Last September I posted an article about Sergeant First Class (SFC) Charles Martland, a Green Beret who was selected for an involuntary discharge through an Army force reduction program. SFC Martland has served honorably, having been awarded two Bronze Stars during his time in the Army. He was chosen for release because he was charged with assaulting an Afghan leader.
This is the story:
In 2011, Martland was nearing the end of his yearlong deployment in northern Afghanistan’s Kunduz province when he and an officer became outraged with the behavior of some local leaders they were responsible for developing as police commanders.
Martland and his detachment commander, Capt. Daniel Quinn, lost their tempers when one leader near their base kidnapped a boy for more than a week, chained him to a bed, raped the child and then assaulted the boy’s mother, Quinn said.
The mother appealed to the Green Berets to help her son. Quinn said the soldiers brought the Afghan commander to their base and confronted him.
Quinn told The News Tribune that the Afghan admitted he had raped the boy. He angered the American soldiers by showing disregard for their concerns.
“He started laughing when we talked about what a big deal this was,” Quinn said.
Martland and Quinn proceeded to assault the Afghan. Accounts vary on how badly they hurt him.
The American Center for Law & Justice (ACLJ), which has been advocating for Sergeant First Class (SFC) Charles Martland – a decorated war hero facing expulsion from the army for defending a child, calls today’s decision by the U.S. Army to retain the Green Beret war hero a “significant victory” and that “justice has been served.”

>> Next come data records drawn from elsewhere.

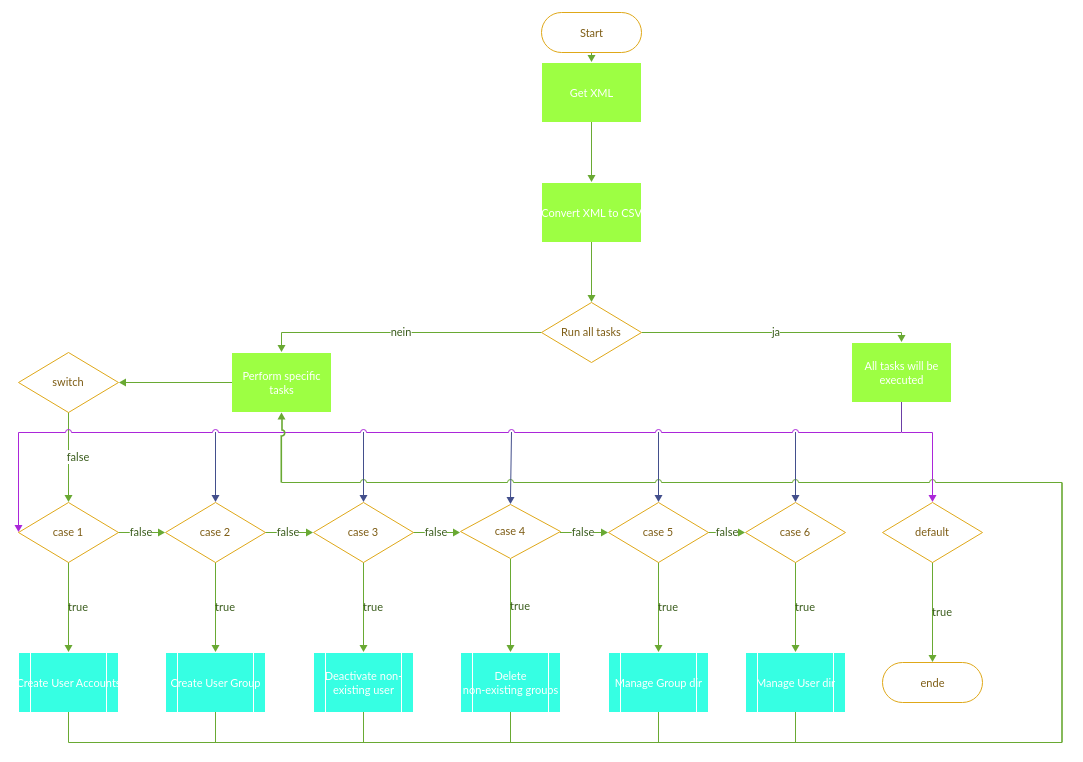
<!DOCTYPE html>
<html lang="en">
<head>
<meta charset="utf-8">
<title>XML task flowchart</title>
<style>
:root {
  --paper: #ffffff;
  --process: #9dff43;
  --subprocess: #36ffe3;
  --outline: #dfa819;
  --outline-text: #7d5c14;
  --flow: #69a933;
  --flow-text: #3a5c1c;
  --all: #ab27d9;
  --branch: #434f8c;
}
* { box-sizing: border-box; }
html, body { margin: 0; background: var(--paper); }
.chart {
  position: relative;
  width: 1083px;
  height: 762px;
  overflow: hidden;
  background: var(--paper);
  font: 11px/14px Lato, Carlito, sans-serif;
}
.connectors { position: absolute; inset: 0; fill: none; stroke-width: 1; }
.flow { stroke: var(--flow); }
.return { stroke: var(--flow); stroke-width: 1.6; }
.all { stroke: var(--all); }
.branch { stroke: var(--branch); }
.tips { stroke: none; fill: var(--flow); }
.tips.to-branch { fill: var(--branch); }
.tips.to-all { fill: var(--all); }
.decisions { stroke: var(--outline); fill: var(--paper); }

.node {
  position: absolute;
  left: var(--x);
  top: var(--y);
  width: 100px;
  height: 60px;
  display: flex;
  align-items: center;
  justify-content: center;
  text-align: center;
  white-space: nowrap;
}
.process, .subprocess { width: 99px; height: 59px; color: var(--paper); }
.process { background: var(--process); }
.subprocess { background: var(--subprocess); }
.subprocess::before {
  content: "";
  position: absolute;
  inset: 0 11px;
  border: solid var(--paper);
  border-width: 0 1px;
}
.subprocess span { position: relative; }
.decision, .terminal { color: var(--outline-text); }
.terminal {
  width: 101px;
  height: 41px;
  border: 1px solid var(--outline);
  border-radius: 21px;
}
.label {
  position: absolute;
  left: var(--x);
  top: var(--y);
  transform: translate(-50%, -50%);
  color: var(--flow-text);
}
.label.gap { background: var(--paper); }
</style>
</head>
<body>
<main class="chart">
  <svg class="connectors" width="1083" height="762" viewBox="0 0 1083 762" aria-hidden="true">
    <defs>
      <path id="tip" d="M-4 -7H4L0 0Z"/>
      <polygon id="diamond" points="-50,0 0,-30 50,0 0,30"/>
    </defs>

    <g class="flow">
      <path d="M591.5 52V58M591.5 122V178M591.5 242V298"/>
      <path d="M541.5 332.5H281.5V348M641.5 332.5H901.5V338"/>
      <path d="M232 382.5H124M68.5 412V498"/>
      <path d="M118 532.5H160M265 532.5H308M413 532.5H455M560 532.5H603M708 532.5H740"/>
      <path d="M68.5 562V648M215.5 562V648M363.5 562V648M510.5 559V648M658.5 562V648M795.5 562V648M932.5 562V658"/>
      <path d="M68.5 712V742.5H1062M215.5 712V742M363.5 712V742M510.5 712V742M658.5 712V742M795.5 712V742"/>
      <path d="M281.5 482.5H360.5A3 3 0 0 1 366.5 482.5H507.5A3 3 0 0 1 513.5 482.5H655.5A3 3 0 0 1 661.5 482.5H792.5A3 3 0 0 1 798.5 482.5H929.5A3 3 0 0 1 935.5 482.5H1062"/>
    </g>

    <g class="all">
      <path d="M901.5 432.5H798.5A3 3 0 0 0 792.5 432.5H661.5A3 3 0 0 0 655.5 432.5H514.5A3 3 0 0 0 508.5 432.5H366.5A3 3 0 0 0 360.5 432.5H218.5A3 3 0 0 0 212.5 432.5H71.5A3 3 0 0 0 65.5 432.5H18.5V526M901.5 432.5H932.5V498"/>
    </g>
    <g class="branch">
      <path d="M215.5 432V496M363.5 432V496M511.5 432L510.5 498M658.5 432V496M795.5 432V496"/>
      <path d="M901.5 402V432" stroke="#6b3fa5"/>
    </g>
    <path class="return" d="M1062 742.5V482.5M281.3 482.5V436A3 3 0 0 0 282 430V419"/>

    <g class="tips">
      <use href="#tip" x="591.5" y="62"/>
      <use href="#tip" x="591.5" y="182"/>
      <use href="#tip" x="591.5" y="302"/>
      <use href="#tip" x="281.5" y="352"/>
      <use href="#tip" x="901.5" y="342"/>
      <use href="#tip" x="68.5" y="502"/>
      <use href="#tip" x="68.5" y="652"/>
      <use href="#tip" x="215.5" y="652"/>
      <use href="#tip" x="363.5" y="652"/>
      <use href="#tip" x="510.5" y="652"/>
      <use href="#tip" x="658.5" y="652"/>
      <use href="#tip" x="795.5" y="652"/>
      <use href="#tip" x="932.5" y="662"/>
      <use href="#tip" transform="translate(119 382.5) rotate(90)"/>
      <use href="#tip" transform="translate(281.5 412.5) rotate(180)"/>
      <use href="#tip" transform="translate(165 532.5) rotate(-90)"/>
      <use href="#tip" transform="translate(313 532.5) rotate(-90)"/>
      <use href="#tip" transform="translate(460 532.5) rotate(-90)"/>
      <use href="#tip" transform="translate(608 532.5) rotate(-90)"/>
      <use href="#tip" transform="translate(745 532.5) rotate(-90)"/>
    </g>

    <g class="decisions">
      <use href="#diamond" x="591.5" y="332.5"/>
      <use href="#diamond" x="68.5" y="382.5"/>
      <use href="#diamond" x="68.5" y="532.5"/>
      <use href="#diamond" x="215.5" y="532.5"/>
      <use href="#diamond" x="363.5" y="532.5"/>
      <polygon points="460.5,531.5 510.5,504.5 560.5,531.5 510.5,558.5"/>
      <use href="#diamond" x="658.5" y="532.5"/>
      <use href="#diamond" x="795.5" y="532.5"/>
      <use href="#diamond" x="932.5" y="532.5"/>
    </g>

    <g class="tips to-branch">
      <use href="#tip" x="215.5" y="502"/>
      <use href="#tip" x="363.5" y="502"/>
      <use href="#tip" x="510.5" y="504"/>
      <use href="#tip" x="658.5" y="502"/>
      <use href="#tip" x="795.5" y="502"/>
    </g>
    <g class="tips to-all">
      <use href="#tip" x="18.5" y="532"/>
      <use href="#tip" x="932.5" y="502"/>
    </g>
  </svg>

  <div class="node terminal" style="--x:541px;--y:12px">Start</div>
  <div class="node process" style="--x:542px;--y:63px">Get XML</div>
  <div class="node process" style="--x:542px;--y:183px">Convert XML to CSV</div>
  <div class="node decision" style="--x:541px;--y:302px">Run all tasks</div>
  <div class="node process" style="--x:232px;--y:353px">Perform specific<br>tasks</div>
  <div class="node process" style="--x:852px;--y:343px">All tasks will be<br>executed</div>

  <div class="node decision" style="--x:18px;--y:352px">switch</div>
  <div class="node decision" style="--x:18px;--y:502px">case 1</div>
  <div class="node decision" style="--x:165px;--y:502px">case 2</div>
  <div class="node decision" style="--x:313px;--y:502px">case 3</div>
  <div class="node decision" style="--x:460px;--y:501px">case 4</div>
  <div class="node decision" style="--x:608px;--y:502px">case 5</div>
  <div class="node decision" style="--x:745px;--y:502px">case 6</div>
  <div class="node decision" style="--x:882px;--y:502px">default</div>

  <div class="node subprocess" style="--x:19px;--y:653px"><span>Create User Accounts</span></div>
  <div class="node subprocess" style="--x:166px;--y:653px"><span>Create User Group</span></div>
  <div class="node subprocess" style="--x:314px;--y:653px"><span>Deactivate non-<br>existing user</span></div>
  <div class="node subprocess" style="--x:461px;--y:653px"><span>Delete<br>non-existing groups</span></div>
  <div class="node subprocess" style="--x:609px;--y:653px"><span>Manage Group dir</span></div>
  <div class="node subprocess" style="--x:746px;--y:653px"><span>Manage User dir</span></div>
  <div class="node terminal" style="--x:882px;--y:662px">ende</div>

  <span class="label gap" style="--x:401px;--y:332px">nein</span>
  <span class="label gap" style="--x:776px;--y:332px">ja</span>
  <span class="label gap" style="--x:78px;--y:457px">false</span>
  <span class="label gap" style="--x:141px;--y:532px">false</span>
  <span class="label gap" style="--x:288px;--y:532px">false</span>
  <span class="label gap" style="--x:436px;--y:532px">false</span>
  <span class="label gap" style="--x:583px;--y:532px">false</span>
  <span class="label gap" style="--x:727px;--y:532px">false</span>
  <span class="label" style="--x:78px;--y:607px">true</span>
  <span class="label" style="--x:225px;--y:607px">true</span>
  <span class="label" style="--x:373px;--y:607px">true</span>
  <span class="label" style="--x:520px;--y:606px">true</span>
  <span class="label" style="--x:668px;--y:607px">true</span>
  <span class="label" style="--x:805px;--y:607px">true</span>
  <span class="label" style="--x:942px;--y:612px">true</span>
</main>
</body>
</html>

SFC Martland faced expulsion from the Army for defending a child from sexual abuse and confronting an admitted sexual predator in Afghanistan. The ACLJ argued that his actions – stopping the perpetrator who was violating Afghan law and forcibly removing him from a U.S. military base – were heroic.
“The decision by the Army to retain this hero is long overdue and represents a significant victory for SFC Martland,” said Jay Sekulow, Chief Counsel of the ACLJ. “Justice has been served. The U.S. military has a moral obligation to stop child sexual abuse and exonerate SFC Martland for defending a child from rape. The Army finally took the corrective action needed and this is not only a victory for SFC Martland, but for the American people as well.”
Pedophilia is not an American value. We should strongly discourage its practice in any country that we do business with.